## Exercise requirements
Set down the lines that begin at the top of the records and end with the line containing "0; overflow: hidden;", and drop every picture.

── Records provided ──

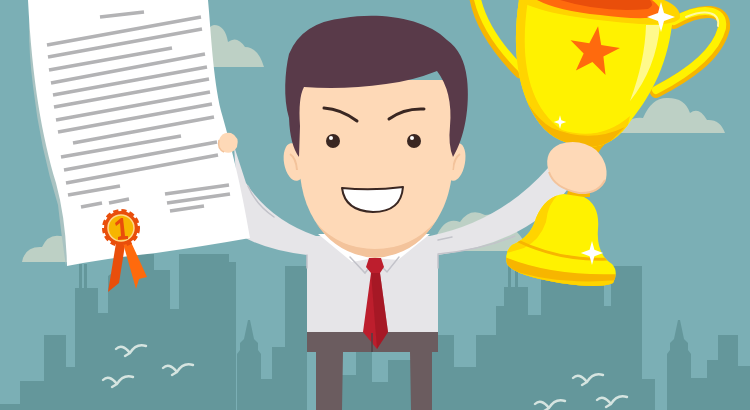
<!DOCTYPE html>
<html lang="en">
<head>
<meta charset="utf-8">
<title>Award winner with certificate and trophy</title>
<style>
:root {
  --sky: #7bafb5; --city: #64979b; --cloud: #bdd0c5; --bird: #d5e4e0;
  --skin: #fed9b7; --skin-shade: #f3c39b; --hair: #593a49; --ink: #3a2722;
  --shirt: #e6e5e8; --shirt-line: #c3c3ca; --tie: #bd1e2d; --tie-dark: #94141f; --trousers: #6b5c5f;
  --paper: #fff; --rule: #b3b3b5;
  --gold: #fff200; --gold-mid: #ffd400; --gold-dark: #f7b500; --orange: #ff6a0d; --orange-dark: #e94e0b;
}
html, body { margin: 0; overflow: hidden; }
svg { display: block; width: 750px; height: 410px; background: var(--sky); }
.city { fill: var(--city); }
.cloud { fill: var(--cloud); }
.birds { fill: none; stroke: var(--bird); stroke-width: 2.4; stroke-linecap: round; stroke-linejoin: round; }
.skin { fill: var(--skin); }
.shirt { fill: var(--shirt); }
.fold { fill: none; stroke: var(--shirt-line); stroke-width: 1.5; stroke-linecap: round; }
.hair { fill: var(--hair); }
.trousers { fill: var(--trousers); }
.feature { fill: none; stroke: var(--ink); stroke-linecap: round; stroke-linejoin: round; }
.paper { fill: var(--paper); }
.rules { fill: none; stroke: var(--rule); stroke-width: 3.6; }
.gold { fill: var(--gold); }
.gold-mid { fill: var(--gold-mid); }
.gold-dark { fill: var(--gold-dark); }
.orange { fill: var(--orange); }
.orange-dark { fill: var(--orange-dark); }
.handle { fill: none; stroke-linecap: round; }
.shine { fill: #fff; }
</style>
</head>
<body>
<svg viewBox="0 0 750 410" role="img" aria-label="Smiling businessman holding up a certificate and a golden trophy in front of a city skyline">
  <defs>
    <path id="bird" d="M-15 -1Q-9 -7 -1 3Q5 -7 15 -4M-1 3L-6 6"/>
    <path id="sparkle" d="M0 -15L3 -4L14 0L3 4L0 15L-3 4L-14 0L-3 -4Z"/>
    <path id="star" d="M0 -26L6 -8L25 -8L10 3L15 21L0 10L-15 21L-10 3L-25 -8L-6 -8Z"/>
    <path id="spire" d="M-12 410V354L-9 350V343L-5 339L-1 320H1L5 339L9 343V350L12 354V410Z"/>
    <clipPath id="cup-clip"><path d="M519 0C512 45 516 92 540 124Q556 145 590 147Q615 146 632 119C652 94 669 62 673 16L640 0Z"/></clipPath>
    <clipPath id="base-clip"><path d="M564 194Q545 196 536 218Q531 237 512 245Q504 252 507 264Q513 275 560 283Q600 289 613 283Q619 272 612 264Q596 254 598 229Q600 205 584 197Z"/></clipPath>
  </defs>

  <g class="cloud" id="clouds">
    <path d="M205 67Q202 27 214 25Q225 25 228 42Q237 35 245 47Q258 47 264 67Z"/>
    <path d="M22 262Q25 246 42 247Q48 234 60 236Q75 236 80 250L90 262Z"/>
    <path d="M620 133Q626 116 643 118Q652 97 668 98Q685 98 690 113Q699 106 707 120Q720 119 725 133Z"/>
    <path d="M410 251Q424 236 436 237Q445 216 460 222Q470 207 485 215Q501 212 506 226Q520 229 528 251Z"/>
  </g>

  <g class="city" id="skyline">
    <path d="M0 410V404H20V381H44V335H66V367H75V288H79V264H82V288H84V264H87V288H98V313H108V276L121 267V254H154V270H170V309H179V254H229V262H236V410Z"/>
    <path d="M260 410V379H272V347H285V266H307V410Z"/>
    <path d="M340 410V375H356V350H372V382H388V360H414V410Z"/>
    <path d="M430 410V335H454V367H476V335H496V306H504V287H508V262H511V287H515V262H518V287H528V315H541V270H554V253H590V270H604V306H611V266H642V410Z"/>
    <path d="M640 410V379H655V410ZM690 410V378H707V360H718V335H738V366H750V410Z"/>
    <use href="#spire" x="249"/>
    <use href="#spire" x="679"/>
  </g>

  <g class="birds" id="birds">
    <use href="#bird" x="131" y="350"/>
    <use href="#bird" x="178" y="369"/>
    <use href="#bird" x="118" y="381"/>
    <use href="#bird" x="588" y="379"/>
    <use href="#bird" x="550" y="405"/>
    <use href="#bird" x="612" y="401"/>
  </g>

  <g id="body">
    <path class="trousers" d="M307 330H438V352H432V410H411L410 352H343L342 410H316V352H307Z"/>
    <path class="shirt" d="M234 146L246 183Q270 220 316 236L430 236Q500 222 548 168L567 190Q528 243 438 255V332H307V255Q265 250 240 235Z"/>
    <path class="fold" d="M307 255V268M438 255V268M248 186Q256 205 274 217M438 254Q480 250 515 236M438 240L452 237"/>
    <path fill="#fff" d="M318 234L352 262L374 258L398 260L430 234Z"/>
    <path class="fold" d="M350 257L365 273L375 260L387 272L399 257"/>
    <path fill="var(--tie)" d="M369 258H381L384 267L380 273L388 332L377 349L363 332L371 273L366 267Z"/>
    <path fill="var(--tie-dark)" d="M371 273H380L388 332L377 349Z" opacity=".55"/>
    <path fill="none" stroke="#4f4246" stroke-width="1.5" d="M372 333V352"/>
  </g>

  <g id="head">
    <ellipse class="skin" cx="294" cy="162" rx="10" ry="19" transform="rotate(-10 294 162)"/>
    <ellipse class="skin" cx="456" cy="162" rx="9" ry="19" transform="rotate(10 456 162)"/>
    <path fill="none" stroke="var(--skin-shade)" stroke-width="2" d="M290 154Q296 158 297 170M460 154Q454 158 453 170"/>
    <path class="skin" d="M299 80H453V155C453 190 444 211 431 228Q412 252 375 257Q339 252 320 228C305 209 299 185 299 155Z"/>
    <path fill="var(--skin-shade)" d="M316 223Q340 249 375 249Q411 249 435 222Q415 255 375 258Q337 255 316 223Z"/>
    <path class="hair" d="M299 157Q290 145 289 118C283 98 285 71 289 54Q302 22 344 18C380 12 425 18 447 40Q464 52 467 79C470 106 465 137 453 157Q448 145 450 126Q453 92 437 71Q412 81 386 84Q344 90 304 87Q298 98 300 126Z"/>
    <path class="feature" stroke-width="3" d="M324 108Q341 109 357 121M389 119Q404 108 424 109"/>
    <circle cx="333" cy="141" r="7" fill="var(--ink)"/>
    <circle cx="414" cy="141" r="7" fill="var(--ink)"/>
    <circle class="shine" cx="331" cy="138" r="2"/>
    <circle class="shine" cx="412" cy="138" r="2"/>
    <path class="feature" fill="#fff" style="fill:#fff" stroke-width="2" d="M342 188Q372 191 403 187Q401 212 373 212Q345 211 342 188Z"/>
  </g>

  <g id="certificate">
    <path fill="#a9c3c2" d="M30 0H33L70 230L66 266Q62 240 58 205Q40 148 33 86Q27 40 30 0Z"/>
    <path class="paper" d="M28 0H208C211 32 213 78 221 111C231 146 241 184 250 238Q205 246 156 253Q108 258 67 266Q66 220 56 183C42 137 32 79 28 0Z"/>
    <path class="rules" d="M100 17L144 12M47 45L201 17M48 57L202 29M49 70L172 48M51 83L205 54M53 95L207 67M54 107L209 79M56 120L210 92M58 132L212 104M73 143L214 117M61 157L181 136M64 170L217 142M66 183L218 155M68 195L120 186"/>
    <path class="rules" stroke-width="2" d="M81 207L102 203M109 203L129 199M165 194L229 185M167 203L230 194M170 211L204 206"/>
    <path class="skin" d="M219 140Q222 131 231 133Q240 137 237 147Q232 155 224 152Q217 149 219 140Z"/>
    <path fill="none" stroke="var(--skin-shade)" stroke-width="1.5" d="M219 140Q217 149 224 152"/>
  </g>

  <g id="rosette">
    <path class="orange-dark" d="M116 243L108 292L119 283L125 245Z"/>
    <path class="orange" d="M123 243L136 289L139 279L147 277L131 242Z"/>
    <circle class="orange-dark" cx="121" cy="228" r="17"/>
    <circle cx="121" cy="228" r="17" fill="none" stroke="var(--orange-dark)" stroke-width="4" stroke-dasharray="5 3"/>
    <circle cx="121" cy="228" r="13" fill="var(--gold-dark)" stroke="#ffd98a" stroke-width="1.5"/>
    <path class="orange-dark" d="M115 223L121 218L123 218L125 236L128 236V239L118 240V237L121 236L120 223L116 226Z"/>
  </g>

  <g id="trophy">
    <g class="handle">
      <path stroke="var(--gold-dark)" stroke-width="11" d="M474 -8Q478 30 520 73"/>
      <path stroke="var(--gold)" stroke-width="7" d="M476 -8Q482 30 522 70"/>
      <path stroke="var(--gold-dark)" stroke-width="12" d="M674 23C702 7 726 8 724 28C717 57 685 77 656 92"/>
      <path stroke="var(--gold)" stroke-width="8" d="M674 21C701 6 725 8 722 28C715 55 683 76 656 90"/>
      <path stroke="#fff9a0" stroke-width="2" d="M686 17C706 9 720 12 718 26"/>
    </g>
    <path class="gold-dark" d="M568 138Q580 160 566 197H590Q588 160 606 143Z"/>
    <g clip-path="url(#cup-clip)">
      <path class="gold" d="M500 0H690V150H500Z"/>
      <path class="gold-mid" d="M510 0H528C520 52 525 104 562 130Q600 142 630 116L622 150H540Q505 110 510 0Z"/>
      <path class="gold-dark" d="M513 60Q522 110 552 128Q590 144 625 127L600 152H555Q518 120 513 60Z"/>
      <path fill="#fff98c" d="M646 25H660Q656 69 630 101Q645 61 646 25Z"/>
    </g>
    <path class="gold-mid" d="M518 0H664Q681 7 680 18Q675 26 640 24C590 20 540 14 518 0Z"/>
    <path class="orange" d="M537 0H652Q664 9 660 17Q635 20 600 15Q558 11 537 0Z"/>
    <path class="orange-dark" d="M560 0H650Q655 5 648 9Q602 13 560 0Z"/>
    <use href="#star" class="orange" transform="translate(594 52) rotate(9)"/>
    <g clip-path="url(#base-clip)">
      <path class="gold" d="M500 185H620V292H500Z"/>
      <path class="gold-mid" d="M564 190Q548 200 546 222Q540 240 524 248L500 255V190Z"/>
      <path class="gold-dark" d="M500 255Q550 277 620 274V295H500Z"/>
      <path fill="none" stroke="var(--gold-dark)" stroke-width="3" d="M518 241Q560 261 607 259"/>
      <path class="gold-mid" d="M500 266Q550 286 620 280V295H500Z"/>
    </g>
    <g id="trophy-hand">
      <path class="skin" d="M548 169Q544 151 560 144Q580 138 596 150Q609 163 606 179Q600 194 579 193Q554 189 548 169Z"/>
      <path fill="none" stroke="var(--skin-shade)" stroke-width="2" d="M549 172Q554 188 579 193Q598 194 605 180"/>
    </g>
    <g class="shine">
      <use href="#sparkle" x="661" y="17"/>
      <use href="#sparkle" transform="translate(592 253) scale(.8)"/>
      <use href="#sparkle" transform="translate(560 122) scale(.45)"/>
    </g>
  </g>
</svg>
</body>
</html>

───

## Answer for the task
<!DOCTYPE html>
<html lang="en">
<head>
<meta charset="utf-8">
<title>Award winner with certificate and trophy</title>
<style>
:root {
  --sky: #7bafb5; --city: #64979b; --cloud: #bdd0c5; --bird: #d5e4e0;
  --skin: #fed9b7; --skin-shade: #f3c39b; --hair: #593a49; --ink: #3a2722;
  --shirt: #e6e5e8; --shirt-line: #c3c3ca; --tie: #bd1e2d; --tie-dark: #94141f; --trousers: #6b5c5f;
  --paper: #fff; --rule: #b3b3b5;
  --gold: #fff200; --gold-mid: #ffd400; --gold-dark: #f7b500; --orange: #ff6a0d; --orange-dark: #e94e0b;
}
html, body { margin: 0; overflow: hidden; }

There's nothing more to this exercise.